About this task →
Write out all the entries word for word, but skip any images.

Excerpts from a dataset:

*****

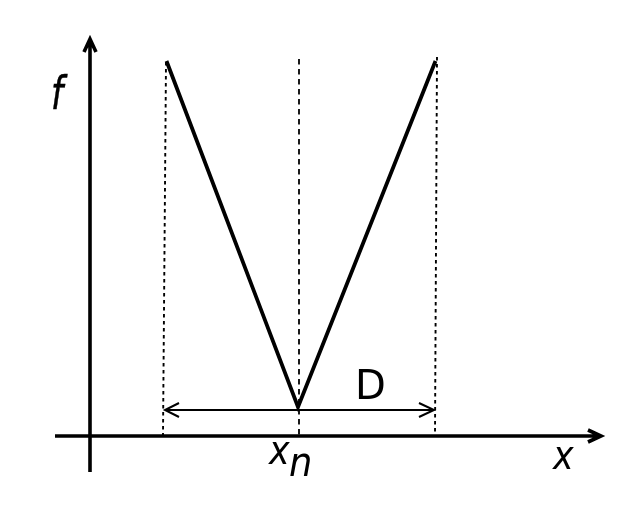
<!DOCTYPE html>
<html lang="en">
<head>
<meta charset="utf-8">
<title>V-shaped function f over x</title>
<style>
:root { --paper: #fff; --ink: #000; }
* { margin: 0; padding: 0; box-sizing: border-box; }
html, body { width: 640px; height: 515px; overflow: hidden; background: var(--paper); }
.diagram { position: relative; width: 640px; height: 515px; color: var(--ink); }
.plot { display: block; fill: none; stroke: var(--ink); }
.axis { stroke-width: 3.6; }
.curve { stroke-width: 3.8; stroke-linejoin: miter; }
.guide { stroke-width: 1.9; stroke-dasharray: 3.5 3.5; }
.centre { stroke-width: 1.8; stroke-dasharray: 5.5 4.5; }
.span { stroke-width: 2; }
.label { position: absolute; font: italic 40px/48px "DejaVu Sans", sans-serif; white-space: nowrap; transform-origin: 0 0; }
.label-f { left: 51px; top: 66px; font-size: 46px; line-height: 54px; transform: scaleX(.75); -webkit-text-stroke: .5px var(--ink); }
.label-x { left: 553px; top: 431px; transform: scaleX(.87); }
.label-base { left: 269px; top: 426px; transform: scaleX(.87); }
.label-index { left: 289px; top: 438px; transform: scaleX(.92); }
.label-d { left: 355px; top: 361px; font-style: normal; }
</style>
</head>
<body>
<main class="diagram">
  <svg class="plot" width="640" height="515" viewBox="0 0 640 515" role="img" aria-label="V-shaped curve with its minimum at x n and width D">
    <g class="axis">
      <path d="M90 472V39M84 52L90 39L96 52"/>
      <path d="M55 436H601M588 430L601 436L588 442"/>
    </g>
    <g class="guide">
      <line x1="166" y1="62" x2="163" y2="435"/>
      <line class="centre" x1="299" y1="59" x2="299" y2="435"/>
      <line x1="437" y1="57" x2="435" y2="435"/>
    </g>
    <polyline class="curve" points="166.5,61 298,407 435.5,61"/>
    <path class="span" d="M165 410H434M179 403L165 410L179 417M419 403L434 410L419 417"/>
  </svg>
  <span class="label label-f">f</span>
  <span class="label label-d">D</span>
  <span class="label label-base">x</span>
  <sub class="label label-index">n</sub>
  <span class="label label-x">x</span>
</main>
</body>
</html>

*****

Written reply →
<!DOCTYPE html>
<html lang="en">
<head>
<meta charset="utf-8">
<title>V-shaped function f over x</title>
<style>
:root { --paper: #fff; --ink: #000; }
* { margin: 0; padding: 0; box-sizing: border-box; }
html, body { width: 640px; height: 515px; overflow: hidden; background: var(--paper); }
.diagram { position: relative; width: 640px; height: 515px; color: var(--ink); }
.plot { display: block; fill: none; stroke: var(--ink); }
.axis { stroke-width: 3.6; }
.curve { stroke-width: 3.8; stroke-linejoin: miter; }
.guide { stroke-width: 1.9; stroke-dasharray: 3.5 3.5; }
.centre { stroke-width: 1.8; stroke-dasharray: 5.5 4.5; }
.span { stroke-width: 2; }
.label { position: absolute; font: italic 40px/48px "DejaVu Sans", sans-serif; white-space: nowrap; transform-origin: 0 0; }
.label-f { left: 51px; top: 66px; font-size: 46px; line-height: 54px; transform: scaleX(.75); -webkit-text-stroke: .5px var(--ink); }
.label-x { left: 553px; top: 431px; transform: scaleX(.87); }
.label-base { left: 269px; top: 426px; transform: scaleX(.87); }
.label-index { left: 289px; top: 438px; transform: scaleX(.92); }
.label-d { left: 355px; top: 361px; font-style: normal; }
</style>
</head>
<body>
<main class="diagram">
  <svg class="plot" width="640" height="515" viewBox="0 0 640 515" role="img" aria-label="V-shaped curve with its minimum at x n and width D">
    <g class="axis">
      <path d="M90 472V39M84 52L90 39L96 52"/>
      <path d="M55 436H601M588 430L601 436L588 442"/>
    </g>
    <g class="guide">
      <line x1="166" y1="62" x2="163" y2="435"/>
      <line class="centre" x1="299" y1="59" x2="299" y2="435"/>
      <line x1="437" y1="57" x2="435" y2="435"/>
    </g>
    <polyline class="curve" points="166.5,61 298,407 435.5,61"/>
    <path class="span" d="M165 410H434M179 403L165 410L179 417M419 403L434 410L419 417"/>
  </svg>
  <span class="label label-f">f</span>
  <span class="label label-d">D</span>
  <span class="label label-base">x</span>
  <sub class="label label-index">n</sub>
  <span class="label label-x">x</span>
</main>
</body>
</html>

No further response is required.